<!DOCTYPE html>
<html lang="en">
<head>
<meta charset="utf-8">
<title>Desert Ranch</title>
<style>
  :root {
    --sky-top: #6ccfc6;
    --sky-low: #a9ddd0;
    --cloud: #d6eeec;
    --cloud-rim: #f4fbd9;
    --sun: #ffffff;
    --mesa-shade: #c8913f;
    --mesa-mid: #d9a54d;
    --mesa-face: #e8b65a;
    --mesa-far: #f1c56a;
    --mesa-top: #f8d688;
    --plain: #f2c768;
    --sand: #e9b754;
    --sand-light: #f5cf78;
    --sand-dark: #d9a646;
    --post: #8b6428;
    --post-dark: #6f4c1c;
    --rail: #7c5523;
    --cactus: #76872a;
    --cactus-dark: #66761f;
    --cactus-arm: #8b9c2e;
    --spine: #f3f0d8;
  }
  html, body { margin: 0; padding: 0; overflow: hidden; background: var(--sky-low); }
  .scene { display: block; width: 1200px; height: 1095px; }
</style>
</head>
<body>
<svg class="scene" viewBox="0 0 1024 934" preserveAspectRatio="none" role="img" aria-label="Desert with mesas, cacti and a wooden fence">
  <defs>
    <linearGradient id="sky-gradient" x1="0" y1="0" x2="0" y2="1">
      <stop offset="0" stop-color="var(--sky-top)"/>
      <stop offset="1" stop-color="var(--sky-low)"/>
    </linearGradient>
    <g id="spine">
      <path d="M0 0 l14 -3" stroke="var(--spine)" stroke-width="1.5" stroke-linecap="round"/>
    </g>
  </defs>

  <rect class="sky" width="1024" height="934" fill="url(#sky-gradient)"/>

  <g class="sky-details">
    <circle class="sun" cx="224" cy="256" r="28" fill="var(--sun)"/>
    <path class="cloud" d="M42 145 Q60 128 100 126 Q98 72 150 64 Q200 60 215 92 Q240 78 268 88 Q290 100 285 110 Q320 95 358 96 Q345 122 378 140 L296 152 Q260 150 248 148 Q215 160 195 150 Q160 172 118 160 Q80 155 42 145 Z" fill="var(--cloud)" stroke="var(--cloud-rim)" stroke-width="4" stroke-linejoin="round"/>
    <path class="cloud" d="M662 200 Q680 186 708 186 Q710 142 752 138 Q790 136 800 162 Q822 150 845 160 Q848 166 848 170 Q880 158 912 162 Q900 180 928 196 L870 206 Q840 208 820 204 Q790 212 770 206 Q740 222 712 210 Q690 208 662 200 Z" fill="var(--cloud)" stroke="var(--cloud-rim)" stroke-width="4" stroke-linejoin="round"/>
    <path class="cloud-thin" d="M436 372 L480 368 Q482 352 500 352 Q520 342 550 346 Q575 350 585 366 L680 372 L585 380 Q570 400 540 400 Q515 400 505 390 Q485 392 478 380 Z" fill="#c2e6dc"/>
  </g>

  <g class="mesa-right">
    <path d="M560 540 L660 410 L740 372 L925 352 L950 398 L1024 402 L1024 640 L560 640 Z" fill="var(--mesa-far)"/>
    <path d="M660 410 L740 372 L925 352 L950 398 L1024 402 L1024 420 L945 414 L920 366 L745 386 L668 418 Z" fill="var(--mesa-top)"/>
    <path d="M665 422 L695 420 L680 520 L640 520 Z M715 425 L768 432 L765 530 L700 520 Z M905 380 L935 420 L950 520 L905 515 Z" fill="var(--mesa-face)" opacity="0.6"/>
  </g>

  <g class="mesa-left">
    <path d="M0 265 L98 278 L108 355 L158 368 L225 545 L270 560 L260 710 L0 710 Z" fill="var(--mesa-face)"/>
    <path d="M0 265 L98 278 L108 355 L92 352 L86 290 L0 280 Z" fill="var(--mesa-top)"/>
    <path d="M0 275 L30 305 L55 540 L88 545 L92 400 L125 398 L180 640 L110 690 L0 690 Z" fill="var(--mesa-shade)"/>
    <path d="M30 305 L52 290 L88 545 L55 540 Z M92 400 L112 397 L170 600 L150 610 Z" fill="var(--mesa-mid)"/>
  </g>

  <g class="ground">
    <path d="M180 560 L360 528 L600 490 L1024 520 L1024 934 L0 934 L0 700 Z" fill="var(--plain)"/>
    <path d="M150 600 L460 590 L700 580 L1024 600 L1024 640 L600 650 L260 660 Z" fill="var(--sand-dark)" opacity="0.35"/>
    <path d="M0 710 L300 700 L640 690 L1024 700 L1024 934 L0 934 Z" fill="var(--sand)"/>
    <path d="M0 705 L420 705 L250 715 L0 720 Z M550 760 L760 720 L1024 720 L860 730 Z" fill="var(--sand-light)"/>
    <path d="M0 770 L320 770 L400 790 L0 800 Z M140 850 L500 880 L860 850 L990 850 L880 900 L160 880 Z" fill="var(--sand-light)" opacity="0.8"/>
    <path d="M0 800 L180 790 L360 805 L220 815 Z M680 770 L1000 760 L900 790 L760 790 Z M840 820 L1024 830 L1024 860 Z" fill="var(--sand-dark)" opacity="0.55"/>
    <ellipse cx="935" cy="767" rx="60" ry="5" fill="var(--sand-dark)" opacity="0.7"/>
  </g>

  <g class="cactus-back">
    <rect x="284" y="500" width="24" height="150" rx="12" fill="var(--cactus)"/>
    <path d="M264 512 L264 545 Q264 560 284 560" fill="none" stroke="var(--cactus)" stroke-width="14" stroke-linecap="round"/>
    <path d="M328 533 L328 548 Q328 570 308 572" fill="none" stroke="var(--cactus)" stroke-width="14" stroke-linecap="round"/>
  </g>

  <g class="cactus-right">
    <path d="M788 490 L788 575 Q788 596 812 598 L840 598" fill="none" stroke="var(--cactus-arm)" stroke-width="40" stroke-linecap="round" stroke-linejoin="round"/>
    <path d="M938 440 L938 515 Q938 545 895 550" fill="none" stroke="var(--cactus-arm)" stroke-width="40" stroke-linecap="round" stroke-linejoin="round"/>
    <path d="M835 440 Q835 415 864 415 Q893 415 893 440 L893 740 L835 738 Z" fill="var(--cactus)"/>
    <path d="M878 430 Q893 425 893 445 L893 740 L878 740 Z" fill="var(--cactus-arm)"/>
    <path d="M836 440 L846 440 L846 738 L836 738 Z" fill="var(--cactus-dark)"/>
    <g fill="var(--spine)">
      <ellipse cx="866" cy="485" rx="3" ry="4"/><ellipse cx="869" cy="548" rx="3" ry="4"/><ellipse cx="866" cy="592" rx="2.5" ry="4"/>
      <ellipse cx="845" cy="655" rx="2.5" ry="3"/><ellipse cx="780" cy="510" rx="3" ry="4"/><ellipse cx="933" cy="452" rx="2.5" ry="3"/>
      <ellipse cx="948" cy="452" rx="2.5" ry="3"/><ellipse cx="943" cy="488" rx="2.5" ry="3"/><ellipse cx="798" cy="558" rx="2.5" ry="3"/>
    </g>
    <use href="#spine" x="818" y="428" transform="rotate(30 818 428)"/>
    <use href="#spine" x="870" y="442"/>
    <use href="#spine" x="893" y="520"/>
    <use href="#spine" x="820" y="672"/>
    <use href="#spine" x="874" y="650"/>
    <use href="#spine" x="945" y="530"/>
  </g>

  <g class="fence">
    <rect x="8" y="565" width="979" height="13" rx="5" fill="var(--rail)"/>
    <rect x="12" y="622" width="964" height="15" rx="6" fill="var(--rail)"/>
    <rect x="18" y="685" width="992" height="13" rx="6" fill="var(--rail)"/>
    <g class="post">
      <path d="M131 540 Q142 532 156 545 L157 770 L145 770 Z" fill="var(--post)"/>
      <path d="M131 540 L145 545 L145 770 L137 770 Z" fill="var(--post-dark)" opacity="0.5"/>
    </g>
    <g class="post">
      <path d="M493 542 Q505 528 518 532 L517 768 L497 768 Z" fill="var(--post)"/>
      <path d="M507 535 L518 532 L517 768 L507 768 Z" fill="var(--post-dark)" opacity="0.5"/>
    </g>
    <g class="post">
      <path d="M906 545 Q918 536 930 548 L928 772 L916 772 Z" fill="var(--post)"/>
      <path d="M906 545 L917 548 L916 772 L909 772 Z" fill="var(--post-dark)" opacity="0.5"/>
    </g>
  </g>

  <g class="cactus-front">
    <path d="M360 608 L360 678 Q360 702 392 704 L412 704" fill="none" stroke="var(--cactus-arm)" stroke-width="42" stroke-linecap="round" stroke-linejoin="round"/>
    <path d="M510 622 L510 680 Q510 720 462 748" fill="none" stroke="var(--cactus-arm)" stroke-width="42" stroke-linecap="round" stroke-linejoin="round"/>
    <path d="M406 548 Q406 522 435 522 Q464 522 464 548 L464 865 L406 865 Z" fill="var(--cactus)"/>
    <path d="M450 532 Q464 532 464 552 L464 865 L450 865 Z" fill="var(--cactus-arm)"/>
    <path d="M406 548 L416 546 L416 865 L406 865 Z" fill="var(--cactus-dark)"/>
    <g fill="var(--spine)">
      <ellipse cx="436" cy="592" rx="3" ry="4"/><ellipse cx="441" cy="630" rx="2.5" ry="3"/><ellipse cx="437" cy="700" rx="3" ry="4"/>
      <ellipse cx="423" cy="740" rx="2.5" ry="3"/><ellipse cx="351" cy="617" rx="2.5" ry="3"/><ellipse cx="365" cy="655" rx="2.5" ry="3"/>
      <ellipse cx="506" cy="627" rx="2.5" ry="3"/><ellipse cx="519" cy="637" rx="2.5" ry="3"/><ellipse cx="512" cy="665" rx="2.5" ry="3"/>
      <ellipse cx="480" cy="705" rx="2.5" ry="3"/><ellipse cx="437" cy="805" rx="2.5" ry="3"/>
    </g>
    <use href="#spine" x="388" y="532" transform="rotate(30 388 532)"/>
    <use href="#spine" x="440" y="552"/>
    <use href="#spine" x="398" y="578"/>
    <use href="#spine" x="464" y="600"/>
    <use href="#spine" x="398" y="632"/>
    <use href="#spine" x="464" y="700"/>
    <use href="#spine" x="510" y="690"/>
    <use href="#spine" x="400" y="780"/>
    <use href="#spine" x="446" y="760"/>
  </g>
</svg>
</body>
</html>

§ **PROBLEM**
Copy here each line of the preceding records with "none" in it.

§ **RESULT**
<svg class="scene" viewBox="0 0 1024 934" preserveAspectRatio="none" role="img" aria-label="Desert with mesas, cacti and a wooden fence">
    <path d="M264 512 L264 545 Q264 560 284 560" fill="none" stroke="var(--cactus)" stroke-width="14" stroke-linecap="round"/>
    <path d="M328 533 L328 548 Q328 570 308 572" fill="none" stroke="var(--cactus)" stroke-width="14" stroke-linecap="round"/>
    <path d="M788 490 L788 575 Q788 596 812 598 L840 598" fill="none" stroke="var(--cactus-arm)" stroke-width="40" stroke-linecap="round" stroke-linejoin="round"/>
    <path d="M938 440 L938 515 Q938 545 895 550" fill="none" stroke="var(--cactus-arm)" stroke-width="40" stroke-linecap="round" stroke-linejoin="round"/>
    <path d="M360 608 L360 678 Q360 702 392 704 L412 704" fill="none" stroke="var(--cactus-arm)" stroke-width="42" stroke-linecap="round" stroke-linejoin="round"/>
    <path d="M510 622 L510 680 Q510 720 462 748" fill="none" stroke="var(--cactus-arm)" stroke-width="42" stroke-linecap="round" stroke-linejoin="round"/>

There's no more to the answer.